Jumping spiders are one of the most common types of spiders. While there are thousands of species of jumping spiders, only 300 are native to the United States. Jumping spiders are not dangerous to humans, even if you get bitten by one.
Typically, a jumping spider will only bite when it’s being crushed or threatened. According to the University of California Davis, these bites are considered less severe than a bee sting, and may result in a small, mosquito-bite-sized welt (that is, if you have any symptoms at all).
However, if you have an allergy to jumping spider venom — or if the spider that bites you is not a jumping spider after all — these bites can cause health concerns.
This article will cover the basics of how to treat a jumping spider bite, and when you should call a doctor about this type of insect bite.
If you’ve been bitten by any type of spider, it’s important to stay calm. Try to remember any details about what the spider looked like, such as the:
- stripes or markings
If the spider is crushed or killed after it bites you, take a photo of the spider that you can reference later. For example, according to Washington State University, Phidippus audax is a common type of jumping spider also called an “orchard spider.” The animal often has an orange and white spot on its abdomen.
Other types of jumping spiders may have stripes of white or black on their abdomens. You won’t typically find a jumping spider in a web. They prefer to hunt by springing forward off their hind legs to capture insects. You may see a jumping spider hanging by a single strand of silk thread.
If you’re fairly confident that the spider that your bite comes from is a jumping spider, you can most likely treat the bite at home.
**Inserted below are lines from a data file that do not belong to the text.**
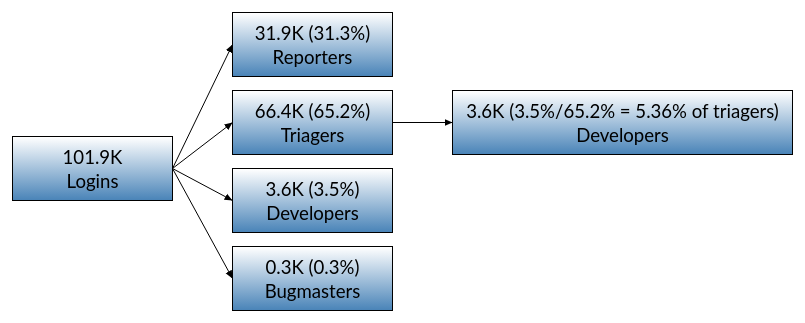
<!DOCTYPE html>
<html lang="en">
<head>
<meta charset="utf-8">
<title>Logins by role</title>
<style>
  :root {
    --paper: #ffffff;
    --ink: #000000;
    --node-top: #ffffff;
    --node-bottom: #4a84b8;
  }
  * { box-sizing: border-box; }
  html, body { margin: 0; overflow: hidden; background: var(--paper); }
  .flow {
    position: relative;
    width: 805px;
    height: 323px;
    overflow: hidden;
    color: var(--ink);
    font: 18.6px/24px Lato, "Open Sans", sans-serif;
  }
  .links { position: absolute; inset: 0; display: block; }
  .links line { stroke: var(--ink); stroke-width: 1; }
  .links marker { fill: var(--ink); }
  .node {
    position: absolute;
    display: flex;
    flex-direction: column;
    align-items: center;
    justify-content: center;
    width: 161px;
    height: 65px;
    border: 1px solid var(--ink);
    background: linear-gradient(var(--node-top), var(--node-bottom));
    white-space: nowrap;
  }
  .logins { left: 12px; top: 136px; }
  .roles {
    position: absolute;
    left: 232px;
    top: 12px;
    display: flex;
    flex-direction: column;
    gap: 13px;
  }
  .roles .node { position: static; }
  .promoted { left: 452px; top: 90px; width: 341px; }
</style>
</head>
<body>
<main class="flow">
  <svg class="links" width="805" height="323" viewBox="0 0 805 323" aria-hidden="true">
    <defs>
      <marker id="arrowhead" markerUnits="userSpaceOnUse" markerWidth="8" markerHeight="8" refX="8" refY="4" orient="auto">
        <polygon points="0,0.5 8,4 0,7.5"/>
      </marker>
    </defs>
    <g marker-end="url(#arrowhead)">
      <line x1="172.5" y1="168.5" x2="232.5" y2="44.5" marker-end="url(#arrowhead)"/>
      <line x1="172.5" y1="168.5" x2="232.5" y2="122.5" marker-end="url(#arrowhead)"/>
      <line x1="172.5" y1="168.5" x2="232.5" y2="200.5" marker-end="url(#arrowhead)"/>
      <line x1="172.5" y1="168.5" x2="232.5" y2="278.5" marker-end="url(#arrowhead)"/>
      <line x1="392.5" y1="122.5" x2="452.5" y2="122.5" marker-end="url(#arrowhead)"/>
    </g>
  </svg>

  <div class="node logins"><span>101.9K</span><span>Logins</span></div>

  <div class="roles">
    <div class="node"><span>31.9K (31.3%)</span><span>Reporters</span></div>
    <div class="node"><span>66.4K (65.2%)</span><span>Triagers</span></div>
    <div class="node"><span>3.6K (3.5%)</span><span>Developers</span></div>
    <div class="node"><span>0.3K (0.3%)</span><span>Bugmasters</span></div>
  </div>

  <div class="node promoted"><span>3.6K (3.5%/65.2% = 5.36% of triagers)</span><span>Developers</span></div>
</main>
</body>
</html>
Here’s what to do:
- Wash the spider bite with soap and water. This will prevent any bacteria from crossing your skin barrier and make an infection less likely later on.
- If you feel a burning sensation at the site of the spider bite, apply a cool compress (such as a wet washcloth) to the bite. This should help with symptoms of swelling and redness or discoloration.
- You may also want to apply a topical antibiotic ointment to the area of the bite if a welt appears.
You may want to try other home remedies for the bite if the above first aid steps don’t help, such as an antihistamine cream or a topical analgesic.
If your spider bite symptoms don’t subside or become more severe over a span of 24 to 48 hours, seek medical attention.
In these situations, the most likely scenarios are:
- you’re having an allergic reaction to the spider bite
- you have a bite from a different type of spider
Call a doctor immediately if you experience any of these symptoms after a spider bite:
- nausea and vomiting
- rashes spreading past the initial welt
- a blister that is purple or red
- difficulty breathing
- increased heart rate
- fever or chills
- increased blood pressure
- swollen lymph glands
Jumping spiders are not dangerous to humans. In most cases, they will not bite unless they feel they’re in mortal danger.
Even if they do bite, they most likely won’t puncture your skin. And even if they puncture your skin, it’s very, very rare that you’ll have a severe reaction. Unless, of course, you have an allergy to jumping spiders or the spider is a different kind of spider altogether.
Keep an eye on your symptoms after a spider bite, and treat with first aid to prevent infection. Remember that spider bites can sometimes take longer to heal than other types of insect bites.
If you start to have symptoms of an allergic or severe reaction, contact a doctor and seek emergency medical attention if you need it.